● YOUR TASK
Check each line of the entries below for the word "INDIGO" and state only how many lines have it.
+++ TASK INPUTS +++
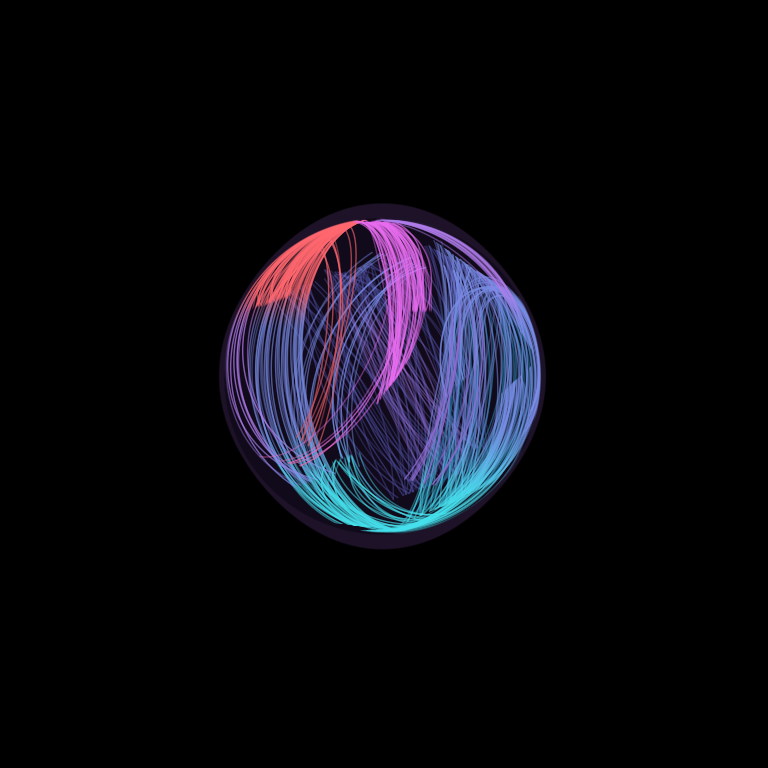
Give the GLSL for this background, as a Shadertoy shader.

```glsl
#define CENTER vec2(0.498, 0.510)
#define RADIUS 0.206
#define STRAND_WIDTH 0.0045
#define HALO_COLOR vec3(0.115, 0.070, 0.155)
#define CORE_COLOR vec3(0.065, 0.040, 0.105)
#define RED vec3(1.00, 0.40, 0.43)
#define PINK vec3(0.91, 0.42, 0.94)
#define VIOLET vec3(0.56, 0.42, 0.82)
#define PERIWINKLE vec3(0.47, 0.55, 0.90)
#define INDIGO vec3(0.29, 0.29, 0.60)
#define TEAL vec3(0.13, 0.42, 0.56)
#define CYAN vec3(0.27, 0.88, 0.93)

vec3 hash31(float n) {
    vec3 p = fract(vec3(n) * vec3(0.1031, 0.1030, 0.0973));
    p += dot(p, p.yzx + 33.33);
    return fract((p.xxy + p.yzz) * p.zyx);
}

// Raise a disc position onto the unit sphere
vec3 lift(vec2 q) {
    q *= min(1.0, 0.995 / max(length(q), 0.001));
    return vec3(q, sqrt(1.0 - dot(q, q)));
}

// Coverage of the circular arc on the sphere from a through c to b
float arc(vec3 p, vec3 a, vec3 c, vec3 b, float aa) {
    vec3 n = normalize(cross(b - a, c - a));
    vec2 slope = n.xy - n.z * p.xy / max(p.z, 0.03);
    float d = abs(dot(n, p - a)) / max(length(slope), 0.05);
    vec3 side = cross(n, b - a);
    float inside = dot(side, p - a) * sign(dot(side, c - a));
    float line = clamp((STRAND_WIDTH - d) / aa + 0.5, 0.0, 1.0);
    return line * smoothstep(0.0, 0.015, inside);
}

// Strands whose start, bend and end are spread along three segments
void bundle(inout vec3 col, vec3 p, float aa, int count, float seed,
            vec4 start, vec4 bend, vec4 end,
            vec3 top, vec3 middle, vec3 bottom, float opacity) {
    vec3 tint = mix(middle, top, smoothstep(0.28, 0.58, p.y));
    tint = mix(tint, bottom, smoothstep(-0.25, -0.85, p.y));
    for (int i = 0; i < count; i++) {
        vec3 h = hash31(float(i) + seed * 71.0);
        vec3 k = hash31(float(i) + seed * 71.0 + 900.5);
        vec3 a = lift(mix(start.xy, start.zw, mix(h.x, h.y, 0.45)));
        vec3 c = lift(mix(bend.xy, bend.zw, h.y) + (k.xy - 0.5) * 0.06);
        vec3 b = lift(mix(end.xy, end.zw, mix(h.z, h.y, 0.45)));
        float cover = arc(p, a, c, b, aa) * opacity * mix(0.55, 1.1, k.z);
        col = mix(col, tint, min(cover, 1.0));
    }
}

vec3 strands(vec3 p, float aa) {
    vec3 col = CORE_COLOR;

    // Dim web on the far side
    bundle(col, p, aa, 65, 1.0, vec4(-0.75, 0.5, 0.4, 0.87), vec4(-0.4, 0.0, 0.5, 0.2),
           vec4(-0.1, -0.85, 0.8, -0.5), INDIGO, INDIGO, INDIGO, 0.55);
    bundle(col, p, aa, 30, 2.0, vec4(-0.5, 0.7, 0.1, 0.6), vec4(-0.1, 0.0, 0.35, 0.05),
           vec4(0.2, -0.7, 0.7, -0.4), INDIGO, VIOLET, INDIGO, 0.45);
    bundle(col, p, aa, 48, 3.0, vec4(0.25, 0.85, 0.8, 0.55), vec4(0.4, 0.1, 0.95, 0.1),
           vec4(0.1, -0.92, 0.7, -0.66), INDIGO, TEAL, TEAL, 0.7);

    // Right side, arching over the shoulder and down to the base
    bundle(col, p, aa, 60, 4.0, vec4(0.3, 0.88, 0.88, 0.46), vec4(0.38, 0.2, 1.0, 0.02),
           vec4(0.1, -0.95, 0.72, -0.66), PERIWINKLE, PERIWINKLE, CYAN, 0.58);
    bundle(col, p, aa, 16, 5.0, vec4(0.35, -0.2, 0.65, 0.1), vec4(0.7, 0.55, 0.85, 0.5),
           vec4(0.85, -0.45, 0.98, -0.1), PERIWINKLE, PERIWINKLE, CYAN, 0.65);
    bundle(col, p, aa, 14, 6.0, vec4(-0.1, 0.99, 0.1, 0.98), vec4(0.35, 0.86, 0.5, 0.85),
           vec4(0.8, 0.4, 0.98, 0.1), mix(PINK, PERIWINKLE, 0.5), PERIWINKLE, CYAN, 0.7);

    // Left side, falling from the crown to the base
    bundle(col, p, aa, 46, 7.0, vec4(-0.4, 0.9, -0.1, 0.99), vec4(-0.82, 0.0, -0.52, 0.1),
           vec4(-0.3, -0.93, 0.15, -0.98), RED, PERIWINKLE, CYAN, 0.62);
    bundle(col, p, aa, 9, 8.0, vec4(-0.35, 0.93, -0.15, 0.98), vec4(-0.98, 0.0, -0.86, 0.05),
           vec4(-0.6, -0.72, -0.25, -0.6), RED, mix(PINK, PERIWINKLE, 0.5), PERIWINKLE, 0.7);

    // Long crossing arcs
    bundle(col, p, aa, 6, 9.0, vec4(0.1, 0.75, 0.4, 0.65), vec4(-0.25, 0.15, -0.1, 0.2),
           vec4(-0.3, -0.5, -0.1, -0.6), PERIWINKLE, PERIWINKLE, CYAN, 0.75);
    bundle(col, p, aa, 7, 10.0, vec4(-0.15, 0.8, 0.2, 0.75), vec4(-0.55, 0.1, -0.4, 0.15),
           vec4(-0.45, -0.75, -0.2, -0.85), PERIWINKLE, PERIWINKLE, CYAN, 0.7);
    bundle(col, p, aa, 9, 11.0, vec4(0.3, 0.75, 0.6, 0.6), vec4(0.38, 0.05, 0.6, 0.0),
           vec4(0.1, -0.65, 0.35, -0.7), PERIWINKLE, VIOLET, VIOLET, 0.8);

    // Cyan fans at the base
    bundle(col, p, aa, 18, 12.0, vec4(-0.5, -0.6, -0.1, -0.45), vec4(-0.3, -0.85, 0.05, -0.78),
           vec4(0.1, -0.98, 0.45, -0.85), CYAN, CYAN, CYAN, 0.7);
    bundle(col, p, aa, 26, 13.0, vec4(0.97, 0.1, 0.75, -0.1), vec4(0.78, -0.6, 0.58, -0.6),
           vec4(-0.15, -0.97, 0.15, -0.98), PERIWINKLE, PERIWINKLE, CYAN, 0.65);

    // Red and pink plumes from the crown
    bundle(col, p, aa, 7, 14.0, vec4(-0.45, 0.8, -0.2, 0.97), vec4(-0.36, 0.2, -0.24, 0.2),
           vec4(-0.6, -0.35, -0.4, -0.5), RED, RED * 0.85, RED, 0.75);
    bundle(col, p, aa, 5, 15.0, vec4(-0.2, 0.97, 0.0, 0.97), vec4(-0.02, 0.3, 0.12, 0.3),
           vec4(-0.8, -0.5, -0.4, -0.6), PINK, PINK, RED, 0.7);
    bundle(col, p, aa, 36, 16.0, vec4(-0.3, 0.95, -0.1, 0.99), vec4(-0.7, 0.7, -0.42, 0.8),
           vec4(-0.9, 0.4, -0.56, 0.5), RED, RED, RED, 0.75);
    bundle(col, p, aa, 34, 17.0, vec4(-0.2, 0.98, 0.05, 0.97), vec4(0.02, 0.6, 0.26, 0.6),
           vec4(-0.05, -0.2, 0.2, 0.15), PINK, PINK, PINK, 0.72);
    bundle(col, p, aa, 20, 18.0, vec4(-0.15, 0.99, 0.1, 0.97), vec4(0.08, 0.78, 0.28, 0.77),
           vec4(0.1, 0.4, 0.34, 0.4), PINK, PINK, PINK, 0.7);
    return col;
}

void mainImage(out vec4 fragColor, in vec2 fragCoord) {
    float scale = min(iResolution.x, iResolution.y) * RADIUS;
    vec2 q = (fragCoord - CENTER * iResolution.xy) / scale;
    float aa = 1.0 / scale, r = length(q);

    // Faint halo, wider above and below
    float angle = atan(q.y, q.x + 1e-6);
    float rim = 1.045 - 0.030 * cos(2.0 * angle) + 0.018 * cos(4.0 * angle);
    vec3 col = HALO_COLOR * smoothstep(aa, -aa, r - rim);

    // Sphere of strands
    if (r < 1.0 + aa) {
        vec3 p = lift(q);
        col = mix(col, strands(p, aa), smoothstep(aa, -aa, r - 1.0));
    }
    fragColor = vec4(col, 1.0);
}
```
+++
● WRITTEN RESPONSE
4